**What the task requires:** Collect every line below that contains the word "weight".

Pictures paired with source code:
####
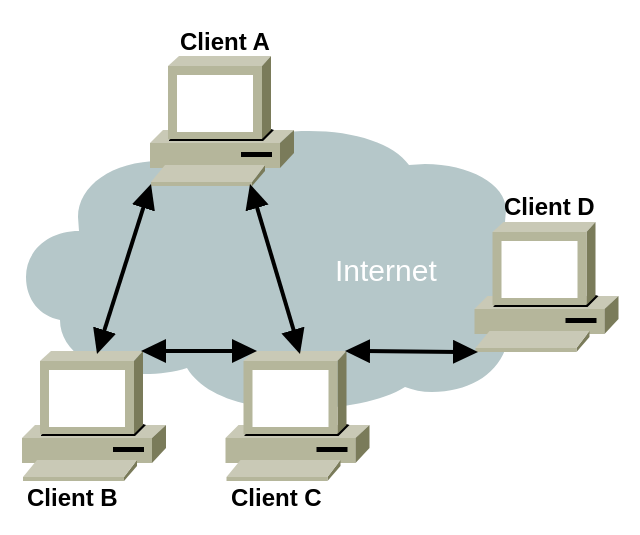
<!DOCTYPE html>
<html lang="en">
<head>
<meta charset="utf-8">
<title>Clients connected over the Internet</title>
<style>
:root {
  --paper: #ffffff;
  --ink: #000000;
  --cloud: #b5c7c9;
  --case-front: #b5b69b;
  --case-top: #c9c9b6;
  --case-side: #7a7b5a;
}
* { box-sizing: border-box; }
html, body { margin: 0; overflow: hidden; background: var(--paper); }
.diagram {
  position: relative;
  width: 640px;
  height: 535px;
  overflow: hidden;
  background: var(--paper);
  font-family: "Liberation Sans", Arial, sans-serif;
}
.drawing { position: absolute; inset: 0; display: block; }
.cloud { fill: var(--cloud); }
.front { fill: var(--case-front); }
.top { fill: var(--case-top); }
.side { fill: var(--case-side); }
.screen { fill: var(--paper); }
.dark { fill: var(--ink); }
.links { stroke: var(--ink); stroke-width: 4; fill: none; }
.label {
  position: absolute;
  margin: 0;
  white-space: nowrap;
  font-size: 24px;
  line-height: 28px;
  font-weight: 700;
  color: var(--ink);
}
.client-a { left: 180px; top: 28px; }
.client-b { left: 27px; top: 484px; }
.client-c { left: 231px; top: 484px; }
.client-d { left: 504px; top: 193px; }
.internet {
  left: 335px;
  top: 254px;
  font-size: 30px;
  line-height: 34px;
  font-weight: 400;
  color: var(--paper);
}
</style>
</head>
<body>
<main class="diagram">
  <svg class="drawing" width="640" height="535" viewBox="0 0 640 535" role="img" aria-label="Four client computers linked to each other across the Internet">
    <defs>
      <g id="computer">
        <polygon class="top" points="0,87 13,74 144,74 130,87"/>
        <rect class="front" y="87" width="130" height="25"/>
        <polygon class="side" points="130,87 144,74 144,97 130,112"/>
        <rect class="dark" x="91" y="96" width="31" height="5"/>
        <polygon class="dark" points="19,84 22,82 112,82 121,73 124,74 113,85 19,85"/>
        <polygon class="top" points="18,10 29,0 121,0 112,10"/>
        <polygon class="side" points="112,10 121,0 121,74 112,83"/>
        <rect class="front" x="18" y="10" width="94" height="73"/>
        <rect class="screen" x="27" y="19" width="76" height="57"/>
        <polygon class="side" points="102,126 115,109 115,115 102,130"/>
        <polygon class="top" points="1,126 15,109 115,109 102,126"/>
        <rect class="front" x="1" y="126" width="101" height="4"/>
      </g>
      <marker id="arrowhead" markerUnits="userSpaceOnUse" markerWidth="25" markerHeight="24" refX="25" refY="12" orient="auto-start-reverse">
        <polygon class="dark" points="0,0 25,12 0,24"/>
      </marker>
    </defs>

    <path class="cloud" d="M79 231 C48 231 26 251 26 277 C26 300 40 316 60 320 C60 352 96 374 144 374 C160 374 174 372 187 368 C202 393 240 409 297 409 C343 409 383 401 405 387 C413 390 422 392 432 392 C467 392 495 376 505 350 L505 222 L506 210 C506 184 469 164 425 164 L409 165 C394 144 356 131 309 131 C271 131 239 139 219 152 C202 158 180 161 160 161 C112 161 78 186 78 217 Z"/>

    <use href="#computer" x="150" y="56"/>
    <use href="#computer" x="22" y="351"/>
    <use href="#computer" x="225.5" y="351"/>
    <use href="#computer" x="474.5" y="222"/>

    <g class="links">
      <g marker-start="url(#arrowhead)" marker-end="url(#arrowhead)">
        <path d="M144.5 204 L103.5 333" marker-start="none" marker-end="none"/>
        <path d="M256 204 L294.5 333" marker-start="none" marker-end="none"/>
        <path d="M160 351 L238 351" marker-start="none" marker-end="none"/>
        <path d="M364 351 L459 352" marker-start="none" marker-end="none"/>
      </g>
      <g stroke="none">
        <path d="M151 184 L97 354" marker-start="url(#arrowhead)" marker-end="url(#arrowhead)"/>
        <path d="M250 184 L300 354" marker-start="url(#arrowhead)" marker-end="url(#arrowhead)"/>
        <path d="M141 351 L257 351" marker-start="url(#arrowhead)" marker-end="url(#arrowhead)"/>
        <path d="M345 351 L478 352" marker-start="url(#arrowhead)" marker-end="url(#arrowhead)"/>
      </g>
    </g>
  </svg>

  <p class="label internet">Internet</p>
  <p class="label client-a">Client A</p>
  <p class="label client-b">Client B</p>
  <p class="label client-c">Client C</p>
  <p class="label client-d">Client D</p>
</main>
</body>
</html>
####
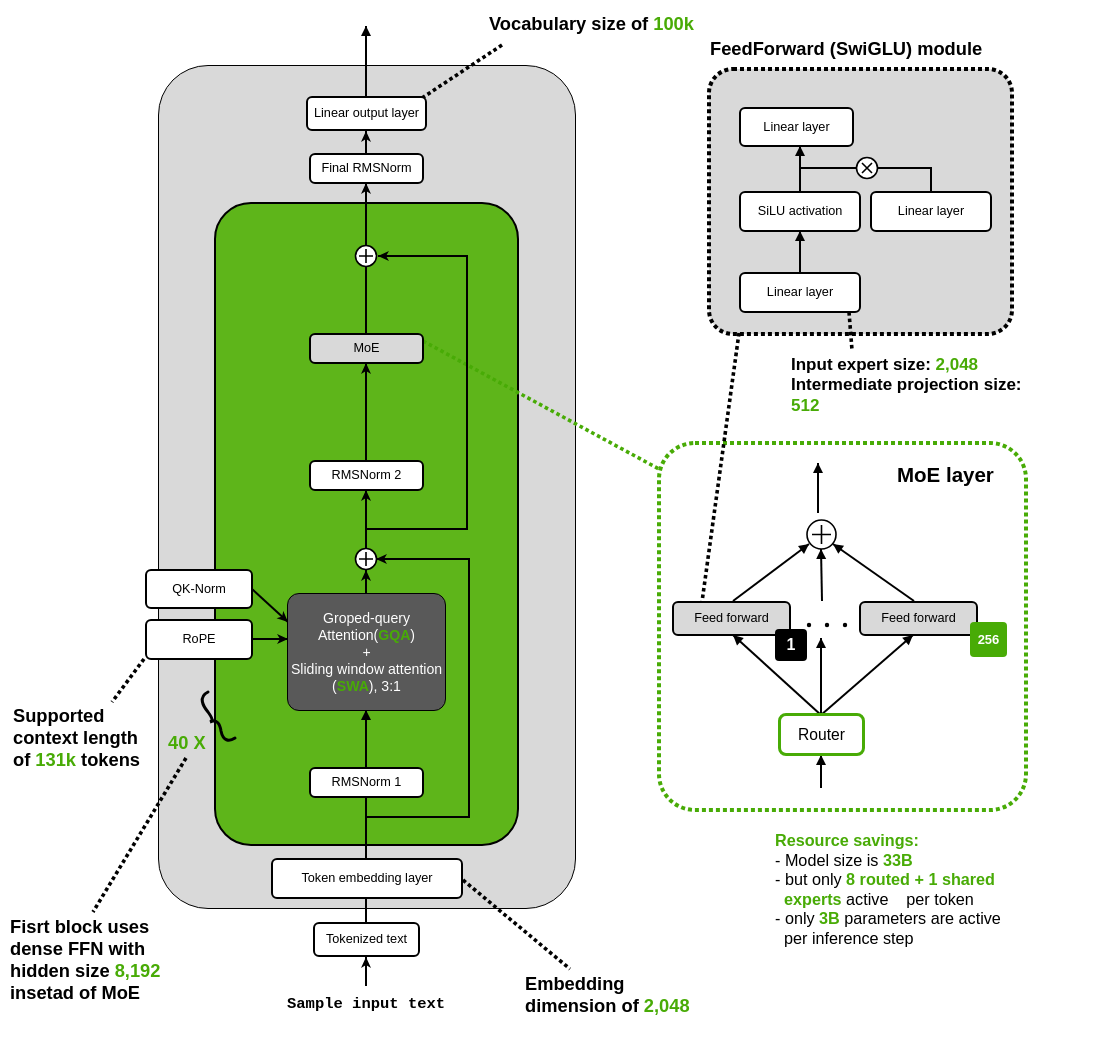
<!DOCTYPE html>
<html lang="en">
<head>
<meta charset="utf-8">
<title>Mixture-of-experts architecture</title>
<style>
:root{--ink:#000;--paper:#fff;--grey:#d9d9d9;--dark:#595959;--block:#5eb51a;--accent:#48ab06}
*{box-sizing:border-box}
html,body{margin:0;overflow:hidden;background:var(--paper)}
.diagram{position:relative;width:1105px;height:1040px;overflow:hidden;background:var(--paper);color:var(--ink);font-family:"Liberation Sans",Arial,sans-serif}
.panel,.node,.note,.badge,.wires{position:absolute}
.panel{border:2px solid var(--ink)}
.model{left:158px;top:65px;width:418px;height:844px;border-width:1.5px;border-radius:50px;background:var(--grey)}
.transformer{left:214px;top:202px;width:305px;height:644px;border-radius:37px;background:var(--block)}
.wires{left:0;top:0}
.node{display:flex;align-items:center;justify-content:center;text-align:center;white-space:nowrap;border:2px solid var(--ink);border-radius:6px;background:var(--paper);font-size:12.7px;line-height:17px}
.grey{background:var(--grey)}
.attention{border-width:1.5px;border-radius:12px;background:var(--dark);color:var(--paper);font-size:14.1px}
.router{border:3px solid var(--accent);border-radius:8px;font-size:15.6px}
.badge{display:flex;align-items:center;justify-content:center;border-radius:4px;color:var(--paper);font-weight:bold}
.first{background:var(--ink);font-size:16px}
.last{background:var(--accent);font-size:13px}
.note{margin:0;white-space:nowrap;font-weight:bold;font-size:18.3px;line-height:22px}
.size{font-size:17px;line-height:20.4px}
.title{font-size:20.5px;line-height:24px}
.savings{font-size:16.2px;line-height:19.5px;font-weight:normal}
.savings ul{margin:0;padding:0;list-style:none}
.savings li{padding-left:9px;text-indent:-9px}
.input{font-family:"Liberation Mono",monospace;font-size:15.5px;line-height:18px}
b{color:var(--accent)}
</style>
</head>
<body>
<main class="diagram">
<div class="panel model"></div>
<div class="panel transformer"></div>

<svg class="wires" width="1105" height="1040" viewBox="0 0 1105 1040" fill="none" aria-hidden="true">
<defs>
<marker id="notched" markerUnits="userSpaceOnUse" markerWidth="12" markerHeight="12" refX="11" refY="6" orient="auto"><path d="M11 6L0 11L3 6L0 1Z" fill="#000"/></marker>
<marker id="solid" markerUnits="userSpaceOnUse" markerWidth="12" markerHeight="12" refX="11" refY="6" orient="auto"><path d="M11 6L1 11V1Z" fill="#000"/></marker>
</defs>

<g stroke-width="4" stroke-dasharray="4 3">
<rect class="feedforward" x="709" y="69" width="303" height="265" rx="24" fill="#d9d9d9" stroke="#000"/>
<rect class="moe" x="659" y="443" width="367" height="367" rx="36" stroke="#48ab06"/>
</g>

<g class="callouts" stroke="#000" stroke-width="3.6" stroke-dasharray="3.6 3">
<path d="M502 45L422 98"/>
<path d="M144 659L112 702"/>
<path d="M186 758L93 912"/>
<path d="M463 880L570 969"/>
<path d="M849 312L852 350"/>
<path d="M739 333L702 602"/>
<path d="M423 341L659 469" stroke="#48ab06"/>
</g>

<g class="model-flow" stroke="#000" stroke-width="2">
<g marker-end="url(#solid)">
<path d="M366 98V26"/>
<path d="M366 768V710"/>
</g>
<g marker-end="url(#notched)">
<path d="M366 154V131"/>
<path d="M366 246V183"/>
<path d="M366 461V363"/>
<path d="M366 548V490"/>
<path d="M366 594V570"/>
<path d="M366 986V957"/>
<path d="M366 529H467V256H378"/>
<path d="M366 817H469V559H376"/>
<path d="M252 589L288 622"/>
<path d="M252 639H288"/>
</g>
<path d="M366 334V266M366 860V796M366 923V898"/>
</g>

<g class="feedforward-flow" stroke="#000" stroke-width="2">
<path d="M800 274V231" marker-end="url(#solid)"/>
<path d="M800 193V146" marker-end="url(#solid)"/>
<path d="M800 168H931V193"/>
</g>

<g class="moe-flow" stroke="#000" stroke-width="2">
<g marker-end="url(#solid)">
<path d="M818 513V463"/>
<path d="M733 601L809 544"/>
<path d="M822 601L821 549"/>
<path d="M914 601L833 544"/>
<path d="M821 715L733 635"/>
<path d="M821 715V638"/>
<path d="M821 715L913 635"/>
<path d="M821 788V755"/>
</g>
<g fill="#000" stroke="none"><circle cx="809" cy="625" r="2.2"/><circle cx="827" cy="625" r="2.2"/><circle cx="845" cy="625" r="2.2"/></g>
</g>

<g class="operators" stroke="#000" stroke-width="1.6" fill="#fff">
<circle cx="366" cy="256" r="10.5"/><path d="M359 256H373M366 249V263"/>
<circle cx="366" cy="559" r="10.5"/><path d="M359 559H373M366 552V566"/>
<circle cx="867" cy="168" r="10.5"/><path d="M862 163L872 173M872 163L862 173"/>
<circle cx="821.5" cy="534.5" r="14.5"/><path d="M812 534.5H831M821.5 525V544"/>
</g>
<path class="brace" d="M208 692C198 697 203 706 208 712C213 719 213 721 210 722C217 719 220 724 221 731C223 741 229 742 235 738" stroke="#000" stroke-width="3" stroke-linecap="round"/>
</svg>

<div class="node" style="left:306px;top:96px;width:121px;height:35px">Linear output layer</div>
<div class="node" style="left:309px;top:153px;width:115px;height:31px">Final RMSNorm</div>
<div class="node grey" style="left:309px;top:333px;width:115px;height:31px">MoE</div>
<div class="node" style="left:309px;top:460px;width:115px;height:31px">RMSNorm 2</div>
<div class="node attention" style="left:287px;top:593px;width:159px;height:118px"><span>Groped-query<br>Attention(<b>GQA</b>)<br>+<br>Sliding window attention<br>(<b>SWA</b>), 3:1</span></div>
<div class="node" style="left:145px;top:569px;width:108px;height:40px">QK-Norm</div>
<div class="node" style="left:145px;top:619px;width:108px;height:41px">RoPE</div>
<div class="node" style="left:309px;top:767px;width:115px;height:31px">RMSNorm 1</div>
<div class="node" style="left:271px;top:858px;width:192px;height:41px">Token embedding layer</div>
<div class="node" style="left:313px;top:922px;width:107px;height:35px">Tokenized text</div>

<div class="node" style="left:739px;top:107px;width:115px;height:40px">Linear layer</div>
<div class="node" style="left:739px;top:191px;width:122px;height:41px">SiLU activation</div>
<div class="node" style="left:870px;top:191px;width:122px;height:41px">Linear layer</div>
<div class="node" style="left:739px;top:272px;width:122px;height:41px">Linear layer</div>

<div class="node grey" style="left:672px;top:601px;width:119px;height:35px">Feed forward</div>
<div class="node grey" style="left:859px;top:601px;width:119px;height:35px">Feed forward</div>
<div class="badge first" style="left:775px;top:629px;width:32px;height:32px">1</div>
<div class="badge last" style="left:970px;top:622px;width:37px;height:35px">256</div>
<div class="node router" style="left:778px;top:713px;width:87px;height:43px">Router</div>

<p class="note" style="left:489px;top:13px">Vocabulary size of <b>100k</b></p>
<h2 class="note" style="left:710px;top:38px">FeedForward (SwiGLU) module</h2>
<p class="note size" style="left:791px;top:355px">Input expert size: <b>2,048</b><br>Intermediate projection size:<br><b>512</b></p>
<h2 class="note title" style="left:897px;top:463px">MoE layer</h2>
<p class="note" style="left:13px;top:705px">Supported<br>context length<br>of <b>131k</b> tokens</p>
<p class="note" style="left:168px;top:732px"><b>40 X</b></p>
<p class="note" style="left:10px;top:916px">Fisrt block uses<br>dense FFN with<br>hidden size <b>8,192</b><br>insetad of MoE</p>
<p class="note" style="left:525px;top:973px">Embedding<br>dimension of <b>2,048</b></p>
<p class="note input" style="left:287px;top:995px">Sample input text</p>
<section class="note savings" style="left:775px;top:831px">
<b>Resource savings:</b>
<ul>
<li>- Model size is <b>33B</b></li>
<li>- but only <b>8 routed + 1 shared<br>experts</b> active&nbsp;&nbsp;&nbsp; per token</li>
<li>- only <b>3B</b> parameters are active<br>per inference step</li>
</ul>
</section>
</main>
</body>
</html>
####
**Response to this task:**
  font-weight: 700;
  font-weight: 400;
.badge{display:flex;align-items:center;justify-content:center;border-radius:4px;color:var(--paper);font-weight:bold}
.note{margin:0;white-space:nowrap;font-weight:bold;font-size:18.3px;line-height:22px}
.savings{font-size:16.2px;line-height:19.5px;font-weight:normal}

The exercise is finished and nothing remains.